## Aim of the task
If a line of the data contains the word "iResolution", it is counted; report how many such lines there are and nothing else.

(Pictures paired with source code)
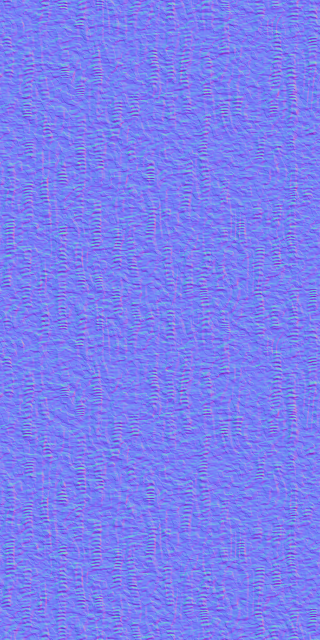
Write a Shadertoy shader that draws this texture map.

```glsl
// Tangent-space normal map of rough bark-like plaster, tiling once per canvas width.
// A height field of crossing chips, sawtooth folds, short ribbed strips and scratches
// is differentiated numerically, and its slopes are encoded as colour.

const float TAU = 6.2831853;
const float SLOPE_STEP = 0.0018;     // half width of the slope filter
const float STRENGTH = 0.90;         // overall relief
const float FACING = 0.94;           // softening of the blue channel
const float LEAN = 0.055;            // constant lean of the surface to the left
const float LEFT_SOFTENING = 0.55;   // left-facing slopes are gentler
const float WARP = 0.009;            // bending of all features
const float SLANT = 0.14;            // rise of the grain towards the right

const float COLUMNS = 18.0;          // ribbed strips per tile
const float RIBS = 76.0;             // ribs per tile height
const float RIB_HEIGHT = 0.00100;
const float STRIP_HEIGHT = 0.0015;

const float FOLDS = 34.0;            // upright sawtooth folds per tile
const float FOLD_HEIGHT = 0.0017;
const float FOLD_CREST = 0.70;       // gentle share of each fold

const float CHIP_HEIGHT = 0.0012;
const float FLAKE_HEIGHT = 0.0008;
const float GRAIN_HEIGHT = 0.0019;
const float FINE_HEIGHT = 0.0014;
const float CHUNK_HEIGHT = 0.0016;

const int SCRATCHES = 40;
const float SCRATCH_DEPTH = 0.0010;
const float SCRATCH_WIDTH = 0.0020;

float hash(vec2 p) {
    return fract(sin(dot(p, vec2(127.1, 311.7))) * 43758.5453);
}

// Value noise that repeats after one unit in both directions
float noise(vec2 uv, vec2 cells) {
    vec2 p = uv * cells;
    vec2 i = floor(p);
    vec2 f = p - i;
    f = f * f * (3.0 - 2.0 * f);
    vec2 lo = mod(i, cells);
    vec2 hi = mod(i + 1.0, cells);
    vec2 seed = cells * 1.37;
    float bottom = mix(hash(lo + seed), hash(vec2(hi.x, lo.y) + seed), f.x);
    float top = mix(hash(vec2(lo.x, hi.y) + seed), hash(hi + seed), f.x);
    return mix(bottom, top, f.y);
}

// Short vertical strips, each carrying an uneven ladder of arched ribs
float ribbedStrips(vec2 uv) {
    float x = uv.x * COLUMNS;
    float id = mod(floor(x), COLUMNS);
    vec2 along = vec2(id / COLUMNS, uv.y);
    float wander = 0.36 * (noise(along, vec2(COLUMNS, 9.0)) - 0.5);
    float f = fract(x) - 0.5 - wander;

    float profile = smoothstep(-0.32, -0.10, f) * (1.0 - smoothstep(0.16, 0.30, f));
    float present = smoothstep(0.40, 0.58, noise(along, vec2(COLUMNS, 15.0)));
    float drift = 2.5 * noise(along, vec2(COLUMNS, 19.0));
    float phase = RIBS * uv.y + drift + 3.0 * f * f - 0.5 * f + hash(vec2(id, 5.0));
    float uneven = 0.4 + 1.2 * noise(uv, vec2(41.0, 59.0));
    float ribs = uneven * sin(TAU * phase);
    return profile * present * (STRIP_HEIGHT + RIB_HEIGHT * ribs);
}

// Upright folds that rise slowly and drop sharply to the right
float folds(vec2 uv) {
    float f = fract(FOLDS * uv.x + 2.0 * noise(uv, vec2(17.0, 11.0)));
    float saw = min(f / FOLD_CREST, (1.0 - f) / (1.0 - FOLD_CREST));
    return saw * smoothstep(0.25, 0.75, noise(uv, vec2(31.0, 25.0)));
}

// Thin, nearly level cuts scattered over the tile
float scratches(vec2 uv) {
    float cut = 0.0;
    for (int k = 0; k < SCRATCHES; k++) {
        float n = float(k);
        vec2 centre = vec2(hash(vec2(n, 1.0)), hash(vec2(n, 2.0)));
        vec2 d = fract(uv - centre + 0.5) - 0.5;
        float tilt = 0.3 * (hash(vec2(n, 3.0)) - 0.5);
        float halfLength = mix(0.012, 0.08, pow(hash(vec2(n, 4.0)), 3.0));
        float across = (d.y - tilt * d.x) / SCRATCH_WIDTH;
        float ends = 1.0 - smoothstep(0.6, 1.0, abs(d.x) / halfLength);
        cut = max(cut, ends * exp(-across * across));
    }
    return cut;
}

float height(vec2 uv) {
    vec2 bend = vec2(noise(uv, vec2(19.0, 23.0)), noise(uv, vec2(21.0, 16.0))) - 0.5;
    vec2 p = uv + WARP * bend;
    vec2 rising = vec2(p.x, p.y - SLANT * p.x);
    vec2 falling = vec2(p.x + 0.3 * p.y, p.y + SLANT * p.x);

    // Layers of grain, from lumps to fine tooth
    float h = CHUNK_HEIGHT * noise(p, vec2(47.0, 44.0));
    h += GRAIN_HEIGHT * noise(rising, vec2(64.0, 118.0));
    h += FINE_HEIGHT * noise(p, vec2(126.0, 187.0));

    // Flat-topped chips and flakes with crisp edges, crossing each other
    h += CHIP_HEIGHT * smoothstep(0.46, 0.66, noise(rising, vec2(49.0, 84.0)));
    h += FLAKE_HEIGHT * smoothstep(0.50, 0.64, noise(falling, vec2(70.0, 90.0)));

    h += FOLD_HEIGHT * folds(p);
    return h + ribbedStrips(p) - SCRATCH_DEPTH * scratches(uv);
}

void mainImage(out vec4 fragColor, in vec2 fragCoord) {
    vec2 uv = fragCoord / iResolution.x;
    vec2 e = vec2(SLOPE_STEP, 0.0);
    vec2 slope = vec2(height(uv + e.xy) - height(uv - e.xy),
                      height(uv + e.yx) - height(uv - e.yx)) / (2.0 * SLOPE_STEP);
    vec3 normal = normalize(vec3(-STRENGTH * slope, 1.0));

    // Right-facing slopes stay steep, the others lean gently left
    normal.x = max(normal.x, LEFT_SOFTENING * normal.x) - LEAN;

    // Squared facing darkens blue on the steep flanks
    normal.z *= FACING * normal.z;
    fragColor = vec4(0.5 + 0.5 * normal, 1.0);
}
```
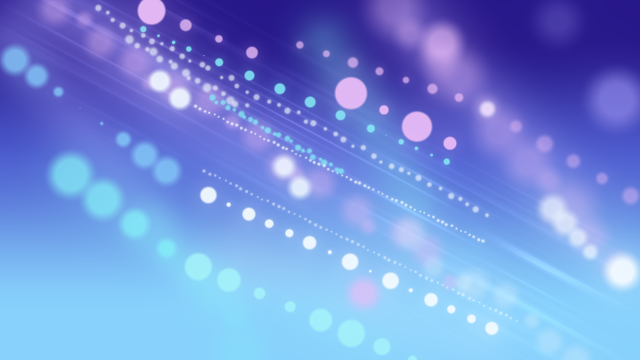
This background is drawn by a Shadertoy shader. Its source:

```glsl
// Diagonal strings of glowing bokeh over an indigo to sky-blue gradient.
// Lengths are in canvas heights: noisy haze bands lie underneath, and each
// string is a loop of discs whose radius swings along a line.

const vec3 WHITE = vec3(0.95, 0.98, 1.0);
const vec3 PINK = vec3(0.92, 0.74, 0.97);
const vec3 AQUA = vec3(0.52, 0.94, 0.97);
const vec3 LILAC = vec3(0.60, 0.58, 0.95);
const vec3 SKY = vec3(0.53, 0.82, 0.99);

float hash(vec2 p) {
    vec3 q = fract(vec3(p.xyx) * 0.1031);
    q += dot(q, q.yzx + 33.33);
    return fract((q.x + q.y) * q.z);
}

float noise(vec2 p) {
    vec2 i = floor(p), f = fract(p);
    f = f * f * (3.0 - 2.0 * f);
    return mix(mix(hash(i), hash(i + vec2(1, 0)), f.x),
               mix(hash(i + vec2(0, 1)), hash(i + vec2(1, 1)), f.x), f.y);
}

float segmentDistance(vec2 p, vec2 a, vec2 b) {
    vec2 d = b - a;
    return length(p - a - d * clamp(dot(p - a, d) / dot(d, d), 0.0, 1.0));
}

// Wide gaussian glow around a segment
float band(vec2 p, vec4 ends, float width) {
    float d = segmentDistance(p, ends.xy, ends.zw) / width;
    return exp(-d * d);
}

void disc(inout vec3 col, vec2 p, vec2 centre, float r, float soft, vec3 tint, float alpha) {
    if (r < 0.0005) return;
    float edge = soft * r + 0.8 / iResolution.y;
    float d = length(p - centre);
    float body = 1.0 - smoothstep(r - edge, r + edge, d);
    float halo = 0.13 * exp(-d * d / (r * r * 4.0));
    col = mix(col, tint, alpha * clamp(body + halo, 0.0, 1.0));
}

// wave: mean radius, radius swing, phase step, first phase
void chain(inout vec3 col, vec2 p, vec4 ends, int count, vec4 wave,
           float soft, float jitter, vec3 tint, float alpha) {
    for (int i = 0; i < count; i++) {
        float k = float(i);
        vec2 scatter = vec2(hash(vec2(k, ends.x * 91.0)), hash(vec2(k + 40.0, ends.y * 57.0))) - 0.5;
        vec2 centre = mix(ends.xy, ends.zw, k / float(count - 1)) + jitter * scatter;
        float r = wave.x + wave.y * cos(k * wave.z + wave.w);
        disc(col, p, centre, r, soft, tint, alpha);
    }
}

void mainImage(out vec4 fragColor, in vec2 fragCoord) {
    vec2 p = fragCoord / iResolution.y;
    p.x *= 1.7778 * iResolution.y / iResolution.x;

    // Sky gradient
    vec3 col = mix(vec3(0.15, 0.09, 0.54), vec3(0.30, 0.36, 0.81), 1.0 - smoothstep(0.52, 0.90, p.y));
    col = mix(col, SKY, 1.0 - smoothstep(0.12, 0.62, p.y));

    // Cloudy diagonal haze and thin streaks
    vec2 q = vec2(dot(p, vec2(0.88, -0.47)), dot(p, vec2(0.47, 0.88)));
    float cloud = 0.35 + 0.65 * noise(q * vec2(4.0, 7.0) + 3.0);
    vec3 haze = mix(SKY, LILAC, smoothstep(0.25, 0.75, p.y));
    col = mix(col, haze, 0.65 * cloud * band(p, vec4(0.15, 0.98, 1.25, 0.25), 0.14));
    col = mix(col, haze, 0.55 * cloud * band(p, vec4(1.15, 0.95, 1.75, 0.22), 0.10));
    col = mix(col, haze, 0.45 * cloud * band(p, vec4(0.02, 0.90, 0.65, 0.08), 0.09));
    col = mix(col, AQUA, 0.30 * band(p, vec4(0.90, 0.88, 1.15, 0.45), 0.08));
    col = mix(col, WHITE, 0.22 * cloud * band(p, vec4(0.68, 0.30, 1.30, 0.10), 0.12));
    float streak = pow(noise(vec2(q.x * 2.5, q.y * 110.0)), 5.0);
    col += 0.13 * streak * band(p, vec4(0.25, 0.95, 1.55, 0.20), 0.16);

    // Out-of-focus bokeh
    disc(col, p, vec2(1.713, 0.722), 0.068, 0.6, LILAC, 0.65);
    disc(col, p, vec2(1.55, 0.94), 0.05, 0.9, LILAC, 0.28);
    disc(col, p, vec2(1.227, 0.88), 0.048, 0.6, PINK, 0.65);
    disc(col, p, vec2(1.01, 0.185), 0.038, 0.6, PINK, 0.7);
    chain(col, p, vec4(1.09, 0.99, 1.71, 0.27), 11, vec4(0.045, 0.018, 2.3, 0.0), 0.8, 0.03, PINK, 0.35);
    chain(col, p, vec4(0.16, 0.97, 1.25, 0.24), 17, vec4(0.030, 0.012, 2.1, 1.0), 0.7, 0.05, PINK, 0.38);
    chain(col, p, vec4(0.45, 0.40, 0.70, 0.04), 6, vec4(0.045, 0.015, 2.4, 0.0), 0.9, 0.08, AQUA, 0.25);
    chain(col, p, vec4(1.12, 0.33, 1.60, 0.02), 8, vec4(0.028, 0.010, 1.9, 0.0), 0.6, 0.06, WHITE, 0.28);
    chain(col, p, vec4(0.042, 0.833, 0.463, 0.525), 8, vec4(0.018, 0.018, 0.95, 0.0), 0.4, 0.0, SKY, 0.75);
    chain(col, p, vec4(0.197, 0.514, 0.463, 0.31), 4, vec4(0.037, 0.018, 0.8, 0.0), 0.4, 0.0, AQUA, 0.75);

    // Bright soft lights along the haze
    chain(col, p, vec4(0.444, 0.775, 0.500, 0.727), 2, vec4(0.028, 0.0, 0.0, 0.0), 0.3, 0.0, WHITE, 0.9);
    chain(col, p, vec4(0.789, 0.537, 0.833, 0.479), 2, vec4(0.027, 0.0, 0.0, 0.0), 0.5, 0.0, WHITE, 0.85);
    chain(col, p, vec4(1.535, 0.42, 1.64, 0.30), 4, vec4(0.026, 0.008, 1.0, 0.0), 0.5, 0.0, WHITE, 0.65);
    disc(col, p, vec2(1.729, 0.245), 0.042, 0.5, WHITE, 0.95);
    disc(col, p, vec2(1.354, 0.697), 0.018, 0.5, WHITE, 0.85);

    // Fine beads
    chain(col, p, vec4(0.266, 0.972, 1.354, 0.403), 42, vec4(0.006, 0.002, 2.2, 0.0), 0.3, 0.015, WHITE, 0.65);
    chain(col, p, vec4(0.36, 0.89, 0.68, 0.70), 16, vec4(0.008, 0.003, 1.9, 0.0), 0.4, 0.015, WHITE, 0.65);
    chain(col, p, vec4(0.59, 0.727, 0.95, 0.525), 24, vec4(0.006, 0.002, 2.5, 0.0), 0.3, 0.012, AQUA, 0.75);
    chain(col, p, vec4(0.544, 0.704, 1.343, 0.33), 64, vec4(0.003, 0.001, 0.7, 0.0), 0.2, 0.004, WHITE, 0.75);
    chain(col, p, vec4(0.567, 0.525, 1.435, 0.109), 60, vec4(0.003, 0.001, 0.9, 0.0), 0.2, 0.004, WHITE, 0.55);

    // Crisp discs
    chain(col, p, vec4(0.833, 0.875, 1.275, 0.729), 7, vec4(0.011, 0.003, 2.0, 2.0), 0.2, 0.0, PINK, 0.7);
    chain(col, p, vec4(1.354, 0.697, 1.752, 0.456), 6, vec4(0.018, 0.004, 2.0, 2.0), 0.4, 0.0, PINK, 0.45);
    chain(col, p, vec4(0.516, 0.930, 0.700, 0.854), 3, vec4(0.013, 0.003, 3.14, 0.0), 0.1, 0.0, PINK, 0.8);
    chain(col, p, vec4(0.398, 0.919, 1.241, 0.551), 21, vec4(0.005, 0.010, 2.95, -26.36), 0.1, 0.0, AQUA, 0.85);
    chain(col, p, vec4(0.975, 0.741, 1.250, 0.602), 4, vec4(0.028, 0.016, 2.85, 0.0), 0.06, 0.0, PINK, 0.93);
    disc(col, p, vec2(0.421, 0.970), 0.038, 0.06, PINK, 0.95);
    chain(col, p, vec4(0.551, 0.259, 1.146, 0.0), 8, vec4(0.025, 0.013, 1.4, -0.4), 0.12, 0.0, mix(AQUA, WHITE, 0.3), 0.85);
    chain(col, p, vec4(0.579, 0.458, 1.366, 0.088), 15, vec4(0.013, 0.010, 2.8, -19.26), 0.12, 0.0, WHITE, 0.95);

    fragColor = vec4(clamp(col, 0.0, 1.0), 1.0);
}
```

## Answer for this exercise
4